Grey routes are arrangements that fall outside the regular course of business between the licensed telecoms companies in each country. The grey part of the route is usually at the far end where the call is terminated. Up to that point, there are normal arrangements to deliver the call from the subscriber to the sending carrier and between the sending carrier and the satellite or cable operator for the trunk part of the call. The grey-ness arises because at the far end the call is made to appear as if it originates locally, as a domestic call, rather than a more expensive international call. There are a number of types of grey route. Callback, which exploits the functionality of the SS7 signaling system, is discussed in another article.
Arbitrage (or tromboning)
Arbitrage is routing traffic via an intermediate country to take advantage of the differences in settlement rates. If country B has much lower settlement rates with country C than with country A, it might be cheaper for country A to send its traffic for country B via country C. One of the first larger arbitrage routes was for traffic between Australia and the US, which was cheaper if sent via New Zealand and Canada. Arbitrage is and was practiced even before the spread of de-regulation.
Re-origination (or refiling)
Re-origination is the name given to the practice of substituting a new calling line identity (CLI) for the call at some point in its journey. The idea is that the carrier will pay less if the call comes from the country indicated by the new CLI than from the original country.
Re-origination is made possible by the SS7 signaling system, which allows a great deal of call information to be transmitted. In principle the receiving telecoms company can inspect the CLI to see where the call has come from and charge accordingly. In practice, switches are able to remove or change the CLI, thus disguising the origin of the call.
With a small satellite dish on the roofs of its offices in country A and B and a little capacity on a transponder, a company can become a small-scale international carrier. It receives the calls on its PBX in country A, sends them over the satellite link to country B, and sends the calls out into the public telephone network of country B through its PBX there.

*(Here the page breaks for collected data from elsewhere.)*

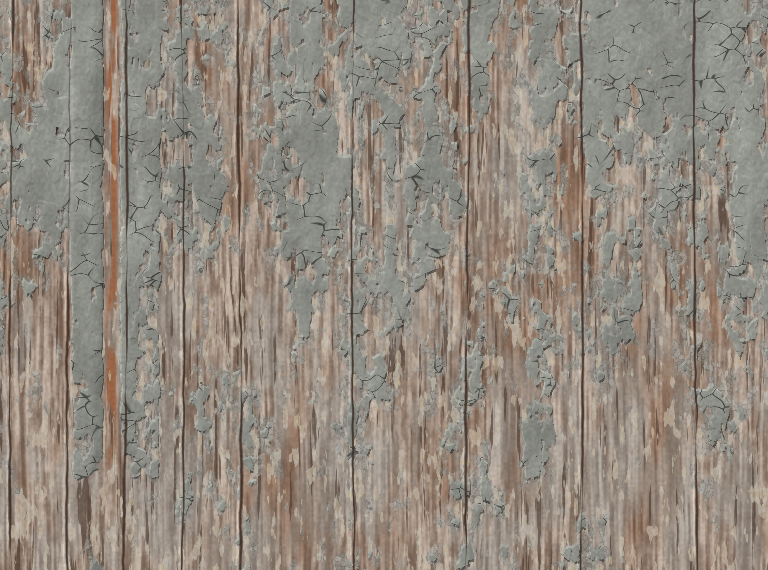
This texture is drawn by a Shadertoy shader. Its source:

```glsl
// Weathered plank wall: fine vertical wood grain and broken seams under peeling grey-green paint.
// The paint is a height field of layered noise and cellular chips; sampling it again
// toward the light gives the shadows and lit rims of the flakes.

vec2 hash2(vec2 p) {
    vec3 q = fract(p.xyx * vec3(.1031, .1030, .0973));
    q += dot(q, q.yzx + 33.33);
    return fract((q.xx + q.yz) * q.zy);
}

float noise(vec2 p) {
    vec2 i = floor(p), f = fract(p);
    f = f * f * (3. - 2. * f);
    return mix(mix(hash2(i).x, hash2(i + vec2(1, 0)).x, f.x),
               mix(hash2(i + vec2(0, 1)).x, hash2(i + 1.).x, f.x), f.y);
}

float layers(vec2 p) {
    float sum = 0., amp = .52;
    for (int i = 0; i < 5; i++) {
        sum += amp * noise(p);
        p = p * 1.93 + 17.3;
        amp *= .5;
    }
    return sum;
}

// x: gap to the nearest cell border, y: random value of the cell
vec2 cells(vec2 p) {
    vec2 base = floor(p);
    float first = 9., second = 9., id = 0.;
    for (int j = -1; j <= 1; j++)
    for (int i = -1; i <= 1; i++) {
        vec2 cell = base + vec2(i, j), h = hash2(cell);
        float d = length(cell + h - p);
        if (d < first) { second = first; first = d; id = hash2(cell + 71.).y; }
        else second = min(second, d);
    }
    return vec2(second - first, id);
}

float band(float x, float lo, float hi) {
    return smoothstep(lo - .005, lo + .005, x) - smoothstep(hi - .005, hi + .005, x);
}

vec2 wobble(vec2 p) {
    return p + .004 * vec2(sin(p.y * 70. + 3. * sin(p.x * 43.)),
                           sin(p.x * 90. + 2. * sin(p.y * 57.)));
}

float trim(vec2 p) {
    float ends = smoothstep(.16, .24, p.y + .08 * noise(p * 40.));
    return ends * (band(p.x, .125, .18) + .65 * band(p.x, .212, .28));
}

// Positive where paint still clings
float paint(vec2 p) {
    float cover = 1.2 * (layers(vec2(p.x * 19., p.y * 4.5) + 4.) - .5);
    cover += .4 * (layers(p * vec2(6., 3.) + 12.) - .5);
    cover += .75 * (layers(p * vec2(60., 36.)) - .5);
    cover += .24 * (cells(wobble(p) * vec2(62., 40.)).y - .5);
    cover += mix(-.31, .10, smoothstep(.1, 1., p.y));
    cover -= .13 * (1. - smoothstep(.3, .65, p.x));
    return cover + .7 * trim(p) - .4 * band(p.x, .185, .207);
}

vec3 wood(vec2 p) {
    float board = floor((p.x - .02) / .2);
    float x = p.x + .002 * sin(p.y * 7. + board * 2.3) + .001 * sin(p.y * 19. + p.x * 40.);
    float fine = noise(vec2(x * 240., p.y * 11.));
    float streak = layers(vec2(x * 95., p.y * 4.) + board * 5.);
    float fleck = layers(p * vec2(150., 55.));
    float tone = .42 * streak + .3 * fine + .28 * fleck;
    vec3 col = mix(vec3(.47, .385, .33), vec3(.76, .70, .645), smoothstep(.26, .72, tone));
    float rust = smoothstep(.47, .72, layers(p * vec2(13., 6.) + 31.));
    col = mix(col, vec3(.52, .38, .29) * (.75 + .5 * fine), .55 * rust);
    float weather = smoothstep(.4, .65, layers(p * vec2(26., 7.) + 43.));
    col = mix(col, vec3(.6, .59, .57) * (.8 + .4 * tone), .5 * weather);
    float split = smoothstep(.66, .74, layers(vec2(x * 130., p.y * 8.) + 57.));
    return mix(col, vec3(.3, .23, .19), .65 * split);
}

// Dark gap between boards, thinning out in places; extra narrow boards on the left
float seam(vec2 p) {
    float x = p.x - .02 + .003 * sin(p.y * 4. + p.x * 9.) + .006 * (layers(vec2(p.x * 30., p.y * 22.)) - .5);
    float pitch = p.x < .4 ? .1 : .2;
    float d = abs(fract(x / pitch + .5) - .5) * pitch;
    float open = noise(vec2(floor(x / pitch + .5) * 7., p.y * 9.));
    return (1. - smoothstep(.0004, .0012 + .0032 * open, d)) * (.35 + .65 * smoothstep(.1, .4, open));
}

void mainImage(out vec4 fragColor, in vec2 fragCoord) {
    vec2 p = fragCoord / iResolution.y;
    float height = paint(p), toLight = paint(p + vec2(-.002, .004));
    vec3 col = wood(p);

    // Rusty groove beside the painted trim
    float groove = band(p.x, .187, .205) * smoothstep(.15, .25, p.y);
    col = mix(col, vec3(.6, .39, .27), groove * smoothstep(.38, .6, layers(p * vec2(120., 12.))));

    // Thin crackled residue and pale primer chips
    vec2 crackle = cells(wobble(p) * vec2(150., 100.));
    float residue = smoothstep(-.22, -.02, height + .7 * (layers(p * vec2(85., 28.) + 8.) - .5));
    vec3 film = mix(vec3(.5, .5, .475), vec3(.68, .68, .66), crackle.y);
    film *= .8 + .2 * smoothstep(.02, .2, crackle.x);
    col = mix(col, film, .7 * residue);
    float primer = smoothstep(.63, .7, layers(p * vec2(100., 30.) + 91.));
    col = mix(col, mix(vec3(.78, .76, .73), vec3(.76, .70, .59), crackle.y), .65 * primer);

    // Paint flakes: cast shadow, body, relief and short sideways cracks
    float body = smoothstep(-.025, .025, height);
    col *= 1. - .45 * smoothstep(-.01, .09, toLight) * (1. - body);
    vec3 coat = vec3(.545, .555, .525) * (.86 + .28 * layers(p * vec2(24., 12.)));
    coat *= 1. - .12 * (smoothstep(.155, .18, p.x) - smoothstep(.18, .185, p.x));
    coat *= 1. + clamp(.4 * (height - toLight), -.13, .13);
    coat += .08 * body * (1. - smoothstep(-.04, .04, toLight));
    vec2 flake = cells(wobble(p) * vec2(26., 44.));
    float crack = (1. - smoothstep(.01, .08, flake.x)) * smoothstep(.55, .72, noise(p * vec2(34., 42.) + 6.));
    coat *= 1. - .5 * crack;
    col = mix(col, coat, body);

    // Seams with splintered pale edges, and surface grit
    col += .1 * seam(p + vec2(.005, 0.)) * (1. - body);
    col = mix(col, vec3(.23, .17, .14), .85 * seam(p));
    col *= .95 + .1 * noise(p * 230.);
    fragColor = vec4(clamp(col, 0., 1.), 1.);
}
```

The PBX in country B leaks the calls from country A into the network in country B, disguising them as local calls.
The trunk route does not have to be a satellite. It can be a dedicated telephone circuit belonging to the company or even a data link carrying VoIP traffic.
Voice calls can be compressed and packaged into voice-over-IP packets and sent over the public Internet or a more direct IP-based data link, thus by-passing the conventional telephone routes into a country.

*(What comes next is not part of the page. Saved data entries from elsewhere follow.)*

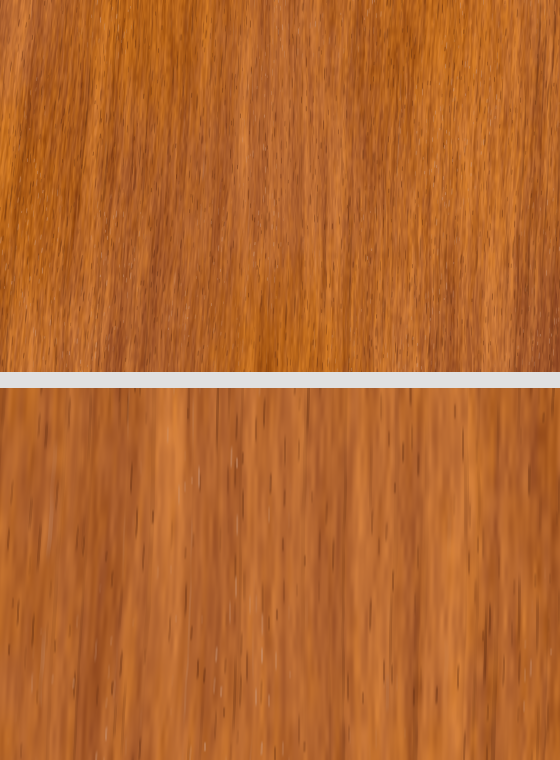
Top, the full canvas; bottom, a detail of the centre.
Give the GLSL for this texture, as a Shadertoy shader.

```glsl
// Warm orange-brown wood veneer with upright grain, dark lines, pores and pale flecks.

const vec3 DARK_WOOD  = vec3(0.580, 0.285, 0.082);
const vec3 LIGHT_WOOD = vec3(0.805, 0.470, 0.172);
const vec3 LINE_TINT  = vec3(0.360, 0.160, 0.055);
const vec3 FLECK_TINT = vec3(0.790, 0.580, 0.450);
const vec3 HAZE_SHIFT = vec3(-0.004, 0.018, 0.105);
const float GRAIN_CONTRAST = 1.50;
const float FIBRE_CONTRAST = 0.95;
const float LINE_STRENGTH  = 0.66;
const float PORE_STRENGTH  = 0.42;
const float FLECK_STRENGTH = 0.55;
const float LEAN_LEFT  = 0.085;
const float LEAN_RIGHT = 0.035;

float hash(vec2 p) {
    vec3 q = fract(vec3(p.xyx) * 0.1031);
    q += dot(q, q.yzx + 33.33);
    return fract((q.x + q.y) * q.z);
}

float noise(vec2 p) {
    vec2 i = floor(p), f = fract(p);
    f = f * f * (3.0 - 2.0 * f);
    return mix(mix(hash(i), hash(i + vec2(1, 0)), f.x),
               mix(hash(i + vec2(0, 1)), hash(i + vec2(1, 1)), f.x), f.y);
}

// Bends the canvas so that x runs across the fibres.
vec2 grainSpace(vec2 p) {
    float lean = mix(LEAN_LEFT, LEAN_RIGHT, smoothstep(0.0, 0.7, p.x));
    float wobble = 0.0035 * sin(4.0 * p.y + 5.0 * p.x)
                 + 0.0012 * sin(15.0 * p.y + 23.0 * p.x + 1.0);
    float heart = exp(-pow((p.x - 0.70) / 0.16, 2.0));
    float arch = 0.035 * heart * (p.x - 0.70) / 0.16 * (p.y - 0.35);
    return vec2(p.x - lean * (p.y - 0.5) + wobble + arch, p.y);
}

// Layered streaks, from wide bands to narrow ones.
float streaks(vec2 g) {
    float sum = 0.28 * noise(g * vec2(9.0, 1.3));
    sum += 0.26 * noise(g * vec2(34.0, 1.6) + 17.0);
    sum += 0.24 * noise(g * vec2(80.0, 3.2) + 41.0);
    sum += 0.22 * noise(g * vec2(155.0, 7.0) + 73.0);
    return sum;
}

// Single fibres, from threads to short ragged grain.
float fibres(vec2 g) {
    return 0.50 * noise(g * vec2(230.0, 13.0) + 91.0)
         + 0.50 * noise(g * vec2(300.0, 48.0) + 27.0) - 0.5;
}

// Growth lines: one crisp, slightly ragged line per column with a soft shadow on one side.
float growthLines(vec2 g, float columns, float halfWidth, float shadow, float seed) {
    float cell = floor(g.x * columns);
    float edge = 0.7 / iResolution.y;
    float shade = 0.0;
    for (int i = -1; i <= 1; i++) {
        float id = cell + float(i);
        float rag = noise(vec2(id * 3.7 + seed, g.y * 45.0));
        float centre = (id + 0.15 + 0.7 * hash(vec2(id, seed))) / columns;
        float d = g.x - centre - 0.0014 * (rag - 0.5);
        float size = halfWidth * (0.5 + hash(vec2(id, seed + 5.0)));
        float body = 1.0 - smoothstep(size - edge, size + edge, abs(d));
        float tail = 0.38 * step(d, 0.0) * exp(d / (shadow + 0.0001));
        float fade = smoothstep(0.15, 0.75, noise(vec2(id * 7.3 + seed, g.y * 3.5)));
        float weight = fade * hash(vec2(id, seed + 9.0));
        shade = max(shade, weight * max(body * (0.35 + 0.65 * rag), tail));
    }
    return shade;
}

// Cellular dashes: some cells hold one thin upright stroke with soft ends.
float dashes(vec2 g, vec2 cells, float share, float seed) {
    vec2 q = g * cells;
    q.y += 9.0 * hash(vec2(floor(q.x), seed));
    vec2 id = floor(q) + seed;
    vec2 centre = vec2(0.35 + 0.3 * hash(id + 3.1), 0.5);
    vec2 d = abs(fract(q) - centre);
    float edge = cells.x / iResolution.y;
    float reach = 0.15 + 0.33 * hash(id + 8.7);
    float across = 1.0 - smoothstep(0.08, 0.12 + 0.6 * edge, d.x);
    float along = 1.0 - smoothstep(reach * 0.4, reach, d.y);
    return across * along * step(1.0 - share, hash(id)) * (0.2 + 0.8 * hash(id + 5.9));
}

void mainImage(out vec4 fragColor, in vec2 fragCoord) {
    vec2 p = fragCoord / iResolution.y;
    vec2 g = grainSpace(p);
    float calm = 1.0 - 0.5 * exp(-pow((p.x - 0.68) / 0.24, 2.0));

    // Base tone and slow shifts of colour
    float cloud = noise(p * vec2(3.0, 2.2) + 5.0);
    float tone = 0.53 + GRAIN_CONTRAST * (streaks(g) - 0.5) + 0.28 * (cloud - 0.5);
    tone += FIBRE_CONTRAST * (0.4 + 0.6 * calm) * fibres(g);
    vec3 color = mix(DARK_WOOD, LIGHT_WOOD, clamp(tone, -0.25, 1.15));
    float haze = 0.75 * noise(p * vec2(2.6, 2.0) + 31.0)
               + 0.25 * noise(g * vec2(160.0, 20.0) + 9.0);
    color += HAZE_SHIFT * (smoothstep(0.2, 0.8, haze) - 0.42);

    // Growth lines, softer in the calm middle
    float lines = max(growthLines(g, 13.0, 0.0022, 0.009, 2.0),
                      0.75 * growthLines(g, 41.0, 0.0015, 0.004, 13.0));
    color = mix(color, LINE_TINT, LINE_STRENGTH * calm * lines);

    // Dark pores, pale flecks and pale broken threads
    float pores = max(dashes(g, vec2(150.0, 24.0), 0.22, 4.0),
                      dashes(g + 0.37, vec2(105.0, 10.0), 0.15, 21.0));
    color = mix(color, LINE_TINT, PORE_STRENGTH * pores);
    float patches = smoothstep(0.35, 0.75, noise(g * vec2(14.0, 3.0) + 55.0));
    float flecks = dashes(g + 0.71, vec2(160.0, 36.0), 0.17, 37.0) * patches;
    float breaks = smoothstep(0.45, 0.8, noise(g * vec2(60.0, 28.0) + 3.0));
    flecks = max(flecks, growthLines(g, 17.0, 0.0013, 0.0, 29.0) * breaks);
    color = mix(color, FLECK_TINT, FLECK_STRENGTH * flecks);

    fragColor = vec4(clamp(color, 0.0, 1.0), 1.0);
}
```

A carrier receives calls in country A, turns them into IP packets using an IP gateway device and sends them over the Internet to another carrier or ISP in country B, which re-assembles the voice call and sends it out from a PBX. The cost to the carrier is the cost of a local call in the receiving country, not of an international call in the sending country.

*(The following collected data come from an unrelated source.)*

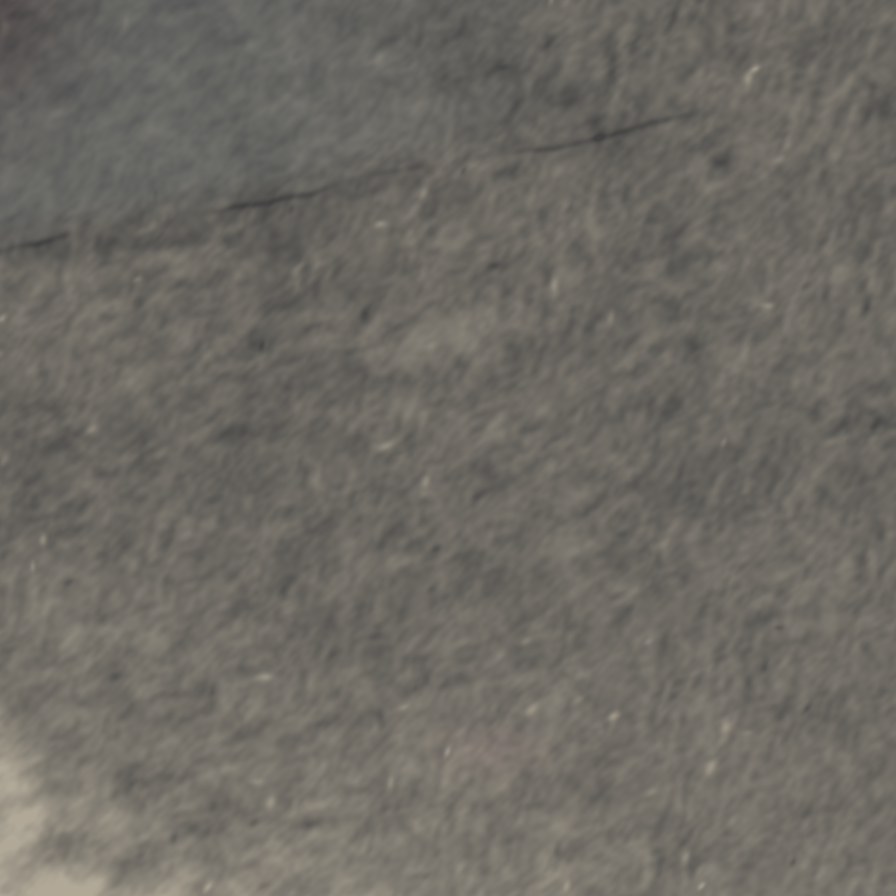
Give the GLSL for this texture, as a Shadertoy shader.

```glsl
// Worn grey stone ground with soft slanted grain, pale flecks and a thin crack.

const vec3 DARK_STONE  = vec3(0.36, 0.352, 0.336);
const vec3 LIGHT_STONE = vec3(0.65, 0.62, 0.56);
const vec3 COOL_TINT   = vec3(-0.014, 0.0, 0.012);
const vec3 ROSE_TINT   = vec3(0.012, -0.004, 0.004);

const float BASE_TONE    = 0.20;   // 0 is dark stone, 1 is light stone
const float STREAK_DEPTH = 0.33;
const float FINE_DEPTH   = 0.17;
const float MOTTLE_DEPTH = 0.19;
const float CLOUD_DEPTH  = 0.17;
const float SLANT_ANGLE  = 0.55;
const float STEEP_ANGLE  = 1.25;
const float FLECK_CELLS  = 24.0;
const float CRACK_HEIGHT = 0.717;
const float CRACK_SLOPE  = 0.20;
const float CRACK_WIDTH  = 0.0042;

vec3 hash3(vec2 p) {
    vec3 q = fract(p.xyx * vec3(0.1031, 0.1030, 0.0973));
    q += dot(q, q.yxz + 33.33);
    return fract((q.xxy + q.yzz) * q.zyx);
}

vec2 gradientAt(vec2 cell) {
    return hash3(cell + 200.0).xy * 2.0 - 1.0;
}

// Gradient noise centred on zero
float noise(vec2 p) {
    vec2 i = floor(p), f = fract(p);
    vec2 u = f * f * f * (f * (f * 6.0 - 15.0) + 10.0);
    vec2 e = vec2(0.0, 1.0);
    float low  = mix(dot(gradientAt(i), f),
                     dot(gradientAt(i + e.yx), f - e.yx), u.x);
    float high = mix(dot(gradientAt(i + e.xy), f - e.xy),
                     dot(gradientAt(i + e.yy), f - e.yy), u.x);
    return 1.3 * mix(low, high, u.y);
}

vec2 turn(vec2 p, float angle) {
    float c = cos(angle), s = sin(angle);
    return vec2(c * p.x + s * p.y, c * p.y - s * p.x);
}

// Soft elliptical spot, 1 at its centre
float spot(vec2 p, vec2 centre, vec2 radius, float angle) {
    vec2 d = turn(p - centre, angle) / radius;
    return exp(-dot(d, d));
}

// Sparse soft flecks: mostly pale, some dark
float flecks(vec2 p) {
    vec2 cell = floor(p * FLECK_CELLS);
    float sum = 0.0;
    for (int y = -1; y <= 1; y++)
    for (int x = -1; x <= 1; x++) {
        vec2 id = cell + vec2(x, y);
        vec3 place = hash3(id + 71.0);
        vec3 kind = hash3(id + 419.0);
        vec2 radius = vec2(0.0085, 0.0045) * mix(0.6, 1.25, kind.y);
        float mark = spot(p, (id + place.xy) / FLECK_CELLS, radius, kind.z * 1.6);
        float pale = step(kind.x, 0.11) * mix(0.2, 0.55, place.z);
        float dim = step(0.94, kind.x) * 0.28;
        sum += mark * (pale - dim);
    }
    return sum;
}

void mainImage(out vec4 fragColor, in vec2 fragCoord) {
    vec2 p = fragCoord / iResolution.xy;
    float cloud = noise(p * 5.0 + 3.0);
    vec2 warped = p + 0.006 * vec2(noise(p * 17.0), noise(p * 17.0 + 40.0));

    // Signed height above the wandering crack
    float wander = 0.008 * noise(vec2(p.x * 9.0, 2.5)) + 0.003 * noise(vec2(p.x * 38.0, 7.5));
    float above = p.y - CRACK_HEIGHT - CRACK_SLOPE * p.x - wander;
    float smoothArea = smoothstep(-0.01, 0.05, above) * smoothstep(0.75, 0.15, p.x);

    // Grain in two directions, steeper towards the right
    float slanted = noise(turn(warped, SLANT_ANGLE) * vec2(29.0, 57.0));
    float steep = noise(turn(warped, STEEP_ANGLE) * vec2(31.0, 66.0) + 90.0);
    float steepShare = smoothstep(-0.25, 0.35, noise(p * 7.0 + 20.0) + 0.3 * (p.x - 0.6));
    float fine = noise(turn(warped, 0.8) * vec2(72.0, 116.0) + 150.0);
    float mottle = noise(turn(p, 0.4) * vec2(13.0, 20.0) + 60.0);
    float grain = STREAK_DEPTH * mix(slanted, steep, steepShare)
                + FINE_DEPTH * fine + MOTTLE_DEPTH * mottle;

    // Broad light: pale lower left, dark upper left corner
    float lower = smoothstep(0.5, 0.0, p.y);
    float cornerGlow = spot(p, vec2(-0.03, 0.06), vec2(0.13, 0.19), 0.0);
    float edgeGlow = exp(-p.y * 15.0) * smoothstep(0.85, 0.2, p.x);
    float cornerShade = spot(p, vec2(-0.01, 1.0), vec2(0.09, 0.13), 0.0);
    float tone = BASE_TONE + CLOUD_DEPTH * cloud + 0.15 * lower
               + (0.55 * cornerGlow + 0.32 * edgeGlow) * (1.0 + 0.9 * mottle)
               - 0.30 * cornerShade - 0.05 * smoothstep(0.7, 1.0, p.y);
    tone += grain * mix(1.0, 0.6, smoothArea) + flecks(p) * mix(1.0, 0.4, smoothArea);

    // Two worn pale patches
    float rosePatch = spot(p, vec2(0.55, 0.165), vec2(0.06, 0.03), -0.15);
    float palePatch = spot(p, vec2(0.48, 0.62), vec2(0.055, 0.022), 0.45);
    tone += 0.20 * rosePatch + 0.18 * palePatch;

    // Broken crack line with a soft shadow below it
    float reach = smoothstep(0.79, 0.74, p.x);
    float broken = smoothstep(-0.3, 0.2, noise(vec2(p.x * 11.0, 13.5)) + 0.08);
    float line = exp(-pow(above / CRACK_WIDTH, 2.0)) * broken;
    float shadow = exp(-pow((above + 0.012) / 0.028, 2.0)) * smoothstep(0.6, 0.1, p.x);
    tone -= reach * (0.30 * line + 0.12 * shadow);

    vec3 colour = mix(DARK_STONE, LIGHT_STONE, clamp(tone, -0.35, 1.15));
    colour += COOL_TINT * smoothArea * (1.0 - cornerShade);
    colour += ROSE_TINT * (rosePatch + cornerShade);
    fragColor = vec4(colour, 1.0);
}
```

The best quality is usually over 'bilaterals': high-capacity direct fiber-optic links between the former national telephone companies. The calls go straight to the far end company managing the national network. Routes to other licensed telecoms companies in de-regulated countries will usually have as high a quality as bilaterals. Satellite transmission adds a slight delay, which is noticeable even over transatlantic calls, though the call quality can be as good as a call over a fiber-optic cable.
At the other end of the quality spectrum is a route using VoIP over the long-distance satellite link terminating in an ISP using a leaky PBX to terminate the calls.
VoIP packets contain a lot of signaling overhead: to carry the 64k of data packet a conventional telecoms network transmits needs around 100k of bandwidth with VoIP. VoIP achieves lower bandwidth by using data compression techniques on the voice part of the data packet and this reduces the call quality.